Confidentiality and intellectual property
- MIT regulations: MIT researchers conducting human subject research should consult the MIT Committee on the Use of Humans as Experimental Subjects (COUHES) in planning for data management and sharing.
- Health research regulations: Researchers need to adhere to privacy law regarding personal health information. See the HIPPA Privacy Rule, Information for Researchers.
- Informed consent: Researchers should include a provision for data sharing. See the guides to informed consent from the U.K. Data Archive and ICPSR.
- Maintaining confidentiality: Data made publicly available should not contain information that could risk the confidentiality of their participants. See the ICSPR’s guide to confidentiality.
- Other useful tips:
- Some archives, such as the ICPSR, will review your data for the presence of confidential information and provide infrastructure for restricted access to sensitive data.
- Disseminating restricted data on your own? See the DSDR tool for designing a restricted data use contract.
- Check your discipline’s academy or association for more resources. The National Academy of Engineering provides information on Responsible Collection, Retention, Sharing, and Interpretation of Data.
Sharing data that you have produced or collected yourself:
- Data is not copyrightable. Particular expressions of data, such as a table in a book, can be copyrightable.
- Promote sharing and unlimited use of your data by making it available under a Creative Commons license.
- If you are uncertain as to your rights to disseminate data, MIT researchers also can consult the Office of General Counsel. Note: Laws about data vary outside the U.S.

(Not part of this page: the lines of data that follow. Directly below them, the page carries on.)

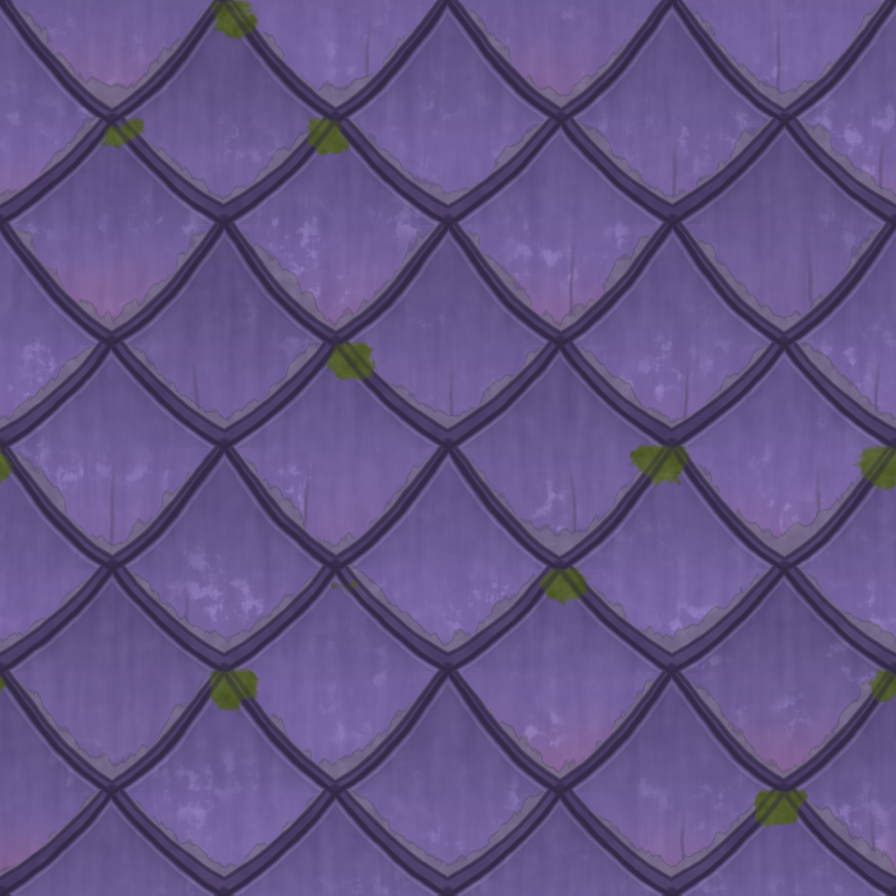
Give the GLSL for this texture, as a three.js fragment shader.

```glsl
// Weathered purple roof scales with worn lips, dark rims and moss at the joints
varying vec2 vUv;

vec2 hash2(vec2 p) {
  p = vec2(dot(p, vec2(127.1, 311.7)), dot(p, vec2(269.5, 183.3)));
  return fract(sin(p) * 43758.5);
}

// Gradient noise that wraps after the given period
float corner(vec2 cell, vec2 f, vec2 period) {
  return dot(hash2(mod(cell, period)) * 2.0 - 1.0, f);
}

float noise(vec2 p, vec2 period) {
  vec2 i = floor(p), f = p - i;
  vec2 s = f * f * f * (f * (f * 6.0 - 15.0) + 10.0);
  vec2 e = vec2(1.0, 0.0);
  return mix(mix(corner(i, f, period), corner(i + e.xy, f - e.xy, period), s.x),
             mix(corner(i + e.yx, f - e.yx, period), corner(i + 1.0, f - 1.0, period), s.x), s.y);
}

float fbm(vec2 uv, vec2 freq) {
  float sum = 0.0, amp = 0.7;
  for (int i = 0; i < 4; i++) {
    sum += amp * noise(uv * freq, freq);
    freq *= 2.0;
    amp *= 0.55;
  }
  return sum;
}

// Position relative to the tip of the scale in a staggered row
vec2 toScale(vec2 p, float row, out vec2 id) {
  float x = p.x - 0.5 * mod(row, 2.0) + 0.5;
  id = mod(vec2(floor(x), row), vec2(4.0, 8.0));
  return vec2(fract(x) - 0.5, p.y - 0.5 * row);
}

// Signed distance to the curved lower outline, positive inside
float scaleEdge(vec2 q) {
  float u = 2.0 * abs(q.x);
  return (q.y - 0.5 * u * (0.58 + 0.42 * u)) / length(vec2(1.0, 0.58 + 0.84 * u));
}

void main() {
  float grain = fbm(vUv, vec2(48.0));
  float patches = fbm(vUv, vec2(11.0));
  float streak = fbm(vUv, vec2(56.0, 7.0));

  // Four repeats each way, slightly uneven rows and hand-drawn wobble
  vec2 p = vUv * 4.0;
  p.y += 0.02 * (1.0 - cos(6.2832 * p.y));
  p += 0.014 * vec2(fbm(vUv, vec2(17.0)), patches);

  // The upper row covers the one below it
  float row = floor(2.0 * p.y);
  vec2 id;
  vec2 q = toScale(p, row, id);
  float upper = scaleEdge(q);
  if (upper < 0.0) q = toScale(p, row - 1.0, id);
  float d = scaleEdge(q);
  float gap = max(-upper, 0.0);
  float under = step(upper, 0.0);
  vec2 seed = hash2(id + 3.0);
  vec2 tint = hash2(id + 19.0);

  // Painted body: vertical fade, blush, streaks and pale mottling
  vec3 color = mix(vec3(0.46, 0.39, 0.625), vec3(0.385, 0.33, 0.54), smoothstep(0.2, 0.85, q.y));
  color *= 0.95 + 0.09 * tint.x;
  float blush = smoothstep(0.4, 0.08, q.y + 0.15 * patches) * smoothstep(0.35, 1.0, tint.y);
  color = mix(color, vec3(0.56, 0.40, 0.58), 0.6 * blush);
  color += 0.05 * streak + 0.03 * grain;
  float mottle = smoothstep(0.0, 0.3, grain + 0.4 * streak) * smoothstep(-0.05, 0.3, patches);
  color += vec3(0.08, 0.08, 0.09) * mottle * smoothstep(0.85, 0.35, q.y);

  // Fine upright crack on some scales
  float crackX = (seed.x - 0.5) * 0.36 + 0.12 * (q.y - 0.2) * (tint.x - 0.5) + 0.03 * patches;
  float crack = smoothstep(0.014, 0.003, abs(q.x - crackX));
  crack *= smoothstep(0.48, 0.25, q.y) * step(0.5, seed.y);
  color = mix(color, vec3(0.35, 0.31, 0.45), 0.55 * crack);

  // Contact shadow and thin light edge below the covering scale
  color *= 1.0 - 0.2 * under * exp(-gap * 28.0);
  color += 0.07 * under * smoothstep(0.012, 0.0, abs(gap - 0.026));

  // Chipped grey lip
  float side = 2.0 * abs(q.x);
  float rim = mix(0.042, 0.066, 1.0 - mod(id.y, 2.0)) * mix(1.05, 0.65, side);
  float chip = 0.034 + 0.09 * patches + 0.06 * streak + 0.035 * grain;
  chip = max(chip, 0.008) * smoothstep(1.0, 0.65, side) + 0.02 * smoothstep(0.25, 0.0, side);
  float lip = smoothstep(0.008, -0.008, d - rim - chip);
  vec3 lipColor = vec3(0.445, 0.405, 0.52) + 0.06 * grain;
  color = mix(color, lipColor, 0.85 * lip);
  color *= 1.0 - 0.12 * smoothstep(0.012, 0.0, abs(d - rim - chip)) * smoothstep(0.01, 0.03, chip);

  // Dark thickness of the scale
  vec3 rimColor = vec3(0.305, 0.25, 0.42) + 0.06 * patches + 0.04 * grain;
  color = mix(color, rimColor, smoothstep(0.007, -0.007, d - rim));

  // Moss below some joints, and a dark knot at every joint
  float moss = 0.0, knot = 0.0;
  for (int k = 0; k < 2; k++) {
    vec2 joint = toScale(p, row + float(k), id);
    vec2 pick = hash2(id + 41.0);
    float blob = length(joint - vec2((pick.y - 0.5) * 0.16, -0.07)) - 0.085 + 0.16 * patches + 0.05 * grain;
    float patch_ = smoothstep(0.014, -0.014, blob) * smoothstep(0.02, -0.01, joint.y);
    moss = max(moss, patch_ * step(pick.x, 0.3));
    knot = max(knot, smoothstep(0.042, 0.018, length(joint - vec2(0.0, 0.012))));
  }
  color = mix(color, vec3(0.31, 0.36, 0.14) + 0.12 * grain, 0.92 * moss);

  // Ink lines on both sides of the rim
  float outer = min(abs(upper), abs(d));
  float ink = smoothstep(0.019, 0.005, outer);
  ink = max(ink, 0.75 * smoothstep(0.015, 0.003, abs(d - rim)));
  ink = max(ink, 0.8 * knot) * (1.0 - 0.45 * moss);
  color = mix(color, vec3(0.185, 0.155, 0.26), 0.9 * ink);

  gl_FragColor = vec4(color, 1.0);
}
```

Sharing data that you have collected from other sources:
- Licensed data can have restrictions in the way it can be used or shared downstream.